Instead, Musk made headlines at the beginning of April when he made headlines for acquiring a 9.2% stake in the company, making him the largest shareholder at the time. In light of the recent Twitter drama, the Vanguard Group’s recent SEC filing shows that they have obtained a 10.3% stake in the company, as per Business Insider.
This would now make them the largest shareholder of the company.
How Will The ‘Poison Pill’ Approach Defend Twitter Against Elon Musk?
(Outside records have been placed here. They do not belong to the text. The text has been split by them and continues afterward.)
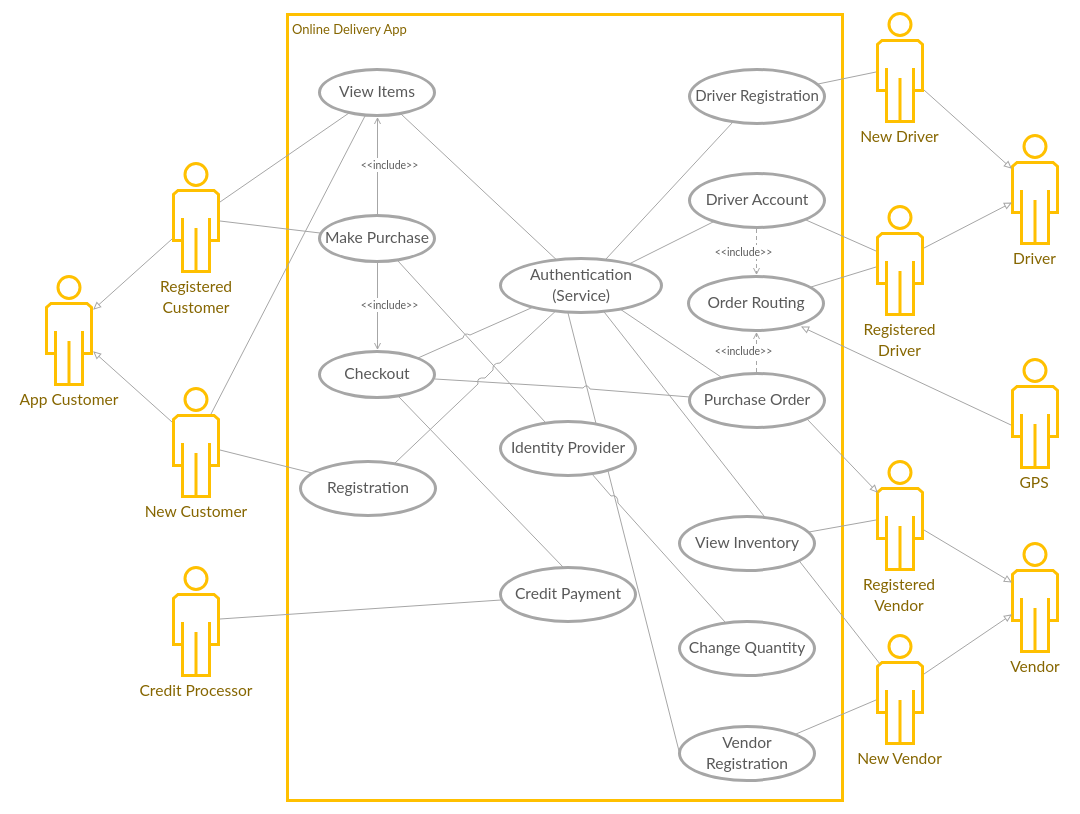
<!DOCTYPE html>
<html lang="en">
<head>
<meta charset="utf-8">
<title>Online Delivery App – Use Case Diagram</title>
<style>
:root {
  --actor: #ffc000;
  --actor-text: #866600;
  --case-line: #a6a6a6;
  --case-text: #595959;
  --paper: #ffffff;
}
* { box-sizing: border-box; }
html, body { margin: 0; }
.diagram {
  position: relative; width: 1080px; height: 814px; overflow: hidden;
  background: var(--paper); font: 15.6px/21px Lato, sans-serif;
}
.system {
  position: absolute; left: 286px; top: 13px; width: 558px; height: 789px;
  border: 3px solid var(--actor);
}
.system h1 {
  position: absolute; left: 3px; top: 3px; margin: 0;
  font-size: 13px; font-weight: 400; color: var(--actor-text); white-space: nowrap;
}
.case {
  position: absolute; left: var(--x); top: var(--y); width: 138px; height: 57px;
  display: flex; align-items: center; justify-content: center; padding-bottom: 2px;
  border: 3px solid var(--case-line); border-radius: 50%;
  background: var(--paper); color: var(--case-text); text-align: center; white-space: nowrap;
}
.case.small { width: 118px; height: 49px; }
.case.wide { width: 164px; }
.case.tight { font-size: 15px; }
.layer { position: absolute; left: 0; top: 0; }
.figures { fill: none; stroke: var(--actor); stroke-width: 3; }
.links { fill: none; stroke: var(--case-line); stroke-width: 1; }
.head { fill: var(--paper); stroke: var(--case-line); }
.dashed { stroke-dasharray: 4 3; }
.actor {
  position: absolute; left: var(--x); top: var(--y); width: 140px; margin: -1px 0 0 -70px;
  color: var(--actor-text); text-align: center;
}
.include {
  position: absolute; left: var(--x); top: var(--y); transform: translate(-50%, -50%);
  background: var(--paper); color: var(--case-text); font-size: 10.5px; line-height: 14px;
}
</style>
</head>
<body>
<main class="diagram">
  <section class="system"><h1>Online Delivery App</h1></section>

  <svg class="layer figures" width="1080" height="814" aria-hidden="true">
    <defs>
      <g id="person">
        <circle cy="0.5" r="11"/>
        <path d="M-13.5 44V97.5H13.5V44M-13.5 66.5H-22.5V20.5L-18 16.5H18L22.5 20.5V66.5H13.5M0 54V97.5"/>
      </g>
    </defs>
    <use href="#person" x="196" y="174"/>
    <use href="#person" x="69" y="287"/>
    <use href="#person" x="196" y="399"/>
    <use href="#person" x="196" y="578"/>
    <use href="#person" x="900" y="24"/>
    <use href="#person" x="1035" y="146"/>
    <use href="#person" x="900" y="217"/>
    <use href="#person" x="1035" y="370"/>
    <use href="#person" x="900" y="472"/>
    <use href="#person" x="1035" y="554"/>
    <use href="#person" x="900" y="646"/>
  </svg>

  <svg class="layer links" width="1080" height="814" aria-hidden="true">
    <defs>
      <marker id="triangle" markerWidth="9" markerHeight="9" refX="7.5" refY="4" orient="auto">
        <path class="head" d="M1 1L7.5 4L1 7Z"/>
      </marker>
      <marker id="open" markerWidth="9" markerHeight="9" refX="7" refY="4" orient="auto-start-reverse">
        <path d="M1 1L7 4L1 7" fill="none" stroke="#a6a6a6"/>
      </marker>
    </defs>
    <g id="customer-links">
      <path d="M220 202L349 113"/>
      <path d="M220 221L320 233"/>
      <path d="M211 414L365 116"/>
      <path d="M220 450L312 473"/>
      <path d="M220 619L501 600"/>
      <path d="M172 239L94 309" marker-end="url(#triangle)"/>
      <path d="M172 422L94 352" marker-end="url(#triangle)"/>
    </g>
    <g id="service-links">
      <path d="M401 114L561 264"/>
      <path d="M733 122L606 259"/>
      <path d="M713 222L629 264"/>
      <path d="M418 358L463 338Q464 332 470 335L556 297"/>
      <path d="M395 463L478 384Q476 377 485 378L493 370Q492 363 500 363L560 307"/>
      <path d="M620 309L721 377"/>
      <path d="M601 308L880 664"/>
      <path d="M568 313L679 751"/>
    </g>
    <g id="order-links">
      <path d="M398 261L545 422"/>
      <path d="M592 474L611 496Q618 494 618 503L725 622"/>
      <path d="M435 379L583 388Q587 383 590 389L690 397"/>
      <path d="M399 397L563 567"/>
      <path d="M377.5 118V349" marker-start="url(#open)" marker-end="url(#open)"/>
      <path class="dashed" d="M756.5 229V274" marker-end="url(#open)"/>
      <path class="dashed" d="M756.5 372V333" marker-end="url(#open)"/>
    </g>
    <g id="driver-and-vendor-links">
      <path d="M818 84L876 72"/>
      <path d="M806 220L876 251"/>
      <path d="M811 287L876 267"/>
      <path d="M1011 425L802 327" marker-end="url(#triangle)"/>
      <path d="M807 419L877 492" marker-end="url(#triangle)"/>
      <path d="M809 532L876 520"/>
      <path d="M796 734L876 700"/>
      <path d="M924 90L1011 168" marker-end="url(#triangle)"/>
      <path d="M924 248L1011 203" marker-end="url(#triangle)"/>
      <path d="M924 530L1011 582" marker-end="url(#triangle)"/>
      <path d="M924 674L1011 615" marker-end="url(#triangle)"/>
    </g>
  </svg>

  <div class="case small" style="--x:318px;--y:68px">View Items</div>
  <div class="case small" style="--x:318px;--y:214px">Make Purchase</div>
  <div class="case small" style="--x:318px;--y:350px">Checkout</div>
  <div class="case" style="--x:299px;--y:460px">Registration</div>
  <div class="case wide" style="--x:499px;--y:257px">Authentication<br>(Service)</div>
  <div class="case" style="--x:499px;--y:420px">Identity Provider</div>
  <div class="case" style="--x:499px;--y:566px">Credit Payment</div>
  <div class="case tight" style="--x:688px;--y:68px">Driver Registration</div>
  <div class="case" style="--x:688px;--y:172px">Driver Account</div>
  <div class="case" style="--x:687px;--y:275px">Order Routing</div>
  <div class="case" style="--x:688px;--y:372px">Purchase Order</div>
  <div class="case" style="--x:678px;--y:515px">View Inventory</div>
  <div class="case" style="--x:678px;--y:620px">Change Quantity</div>
  <div class="case" style="--x:678px;--y:725px">Vendor<br>Registration</div>

  <span class="include" style="--x:389.5px;--y:165px">&lt;&lt;include&gt;&gt;</span>
  <span class="include" style="--x:389.5px;--y:305px">&lt;&lt;include&gt;&gt;</span>
  <span class="include" style="--x:743.5px;--y:252px">&lt;&lt;include&gt;&gt;</span>
  <span class="include" style="--x:743.5px;--y:351px">&lt;&lt;include&gt;&gt;</span>

  <div class="actor" style="--x:196px;--y:277px">Registered<br>Customer</div>
  <div class="actor" style="--x:69px;--y:390px">App Customer</div>
  <div class="actor" style="--x:196px;--y:502px">New Customer</div>
  <div class="actor" style="--x:196px;--y:681px">Credit Processor</div>
  <div class="actor" style="--x:899.5px;--y:127px">New Driver</div>
  <div class="actor" style="--x:1034.5px;--y:249px">Driver</div>
  <div class="actor" style="--x:899.5px;--y:320px">Registered<br>Driver</div>
  <div class="actor" style="--x:1034px;--y:473px">GPS</div>
  <div class="actor" style="--x:899px;--y:575px">Registered<br>Vendor</div>
  <div class="actor" style="--x:1035px;--y:657px">Vendor</div>
  <div class="actor" style="--x:899.5px;--y:749px">New Vendor</div>
</main>
</body>
</html>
The “Poison Pill” approach, also known as a Shareholder Rights Plan, is a defense against takeover attempts that use discounted share prices to dilute the holdings of newer shareholders. Several companies in the entertainment business have also followed this approach in recent years, including the Six Flags theme park, the Cineplex movie chain, and even iHeartMedia.
However, they are not commonly seen in companies in the tech sector, or in companies that boast Twitter’s massive size.
The “limited duration” plan is scheduled to expire on April 14, 2023, and would go into effect if a shareholder acquired more than a 15% stake in the company, if such a deal was not directly approved by Twitter’s board.
In a statement, Twitter said, “The Rights Plan does not prevent the Board from engaging with parties or accepting an acquisition proposal if the Board believes that it is in the best interests of Twitter and its shareholders.”
Elon Musk Says That His Twitter Takeover Is Essential For A ‘Healthy Democracy’
On Thursday, the Tesla founder explained why he wanted to buy the company at TED 2022: A New Era, which was being held in Vancouver, British Columbia.
“Twitter has become kind of the de facto town square, so it is just really important that people have the reality and the perception that they are able to speak freely within the bounds of the law,” he explained and expressed a desire to “open source the algorithm.”
“This is not a way to make money,” Musk stated. “My strong intuitive sense is that having a public platform that is maximally trusted and broadly inclusive is extremely important to the future of civilization. I don’t care about the economics at all.”
However, he admitted, “I’m not actually sure I will be able to acquire it.”
Elon Musk’s Private Text Messages Go Public
In previous text messages exchanged with Twitter board chair Bret Taylor, Musk expressed interest in buying the company. These text messages were made public in a recent securities filing and published by The Hollywood Reporter.
“I invested in Twitter as I believe in its potential to be the platform for free speech around the globe, and I believe free speech is a societal imperative for a functioning democracy,” he wrote. “However, since making my investment I now realize the company will neither thrive nor serve this societal imperative in its current form. Twitter needs to be transformed as a private company.”
“As a result, I am offering to buy 100% of Twitter for $54.20 per share in cash, a 54% premium over the day before I began investing in Twitter and a 38% premium over the day before my investment was publicly announced,” he continued. “My offer is my best and final offer and if it is not accepted, I would need to reconsider my position as a shareholder.”
He added, “Twitter has extraordinary potential. I will unlock it.”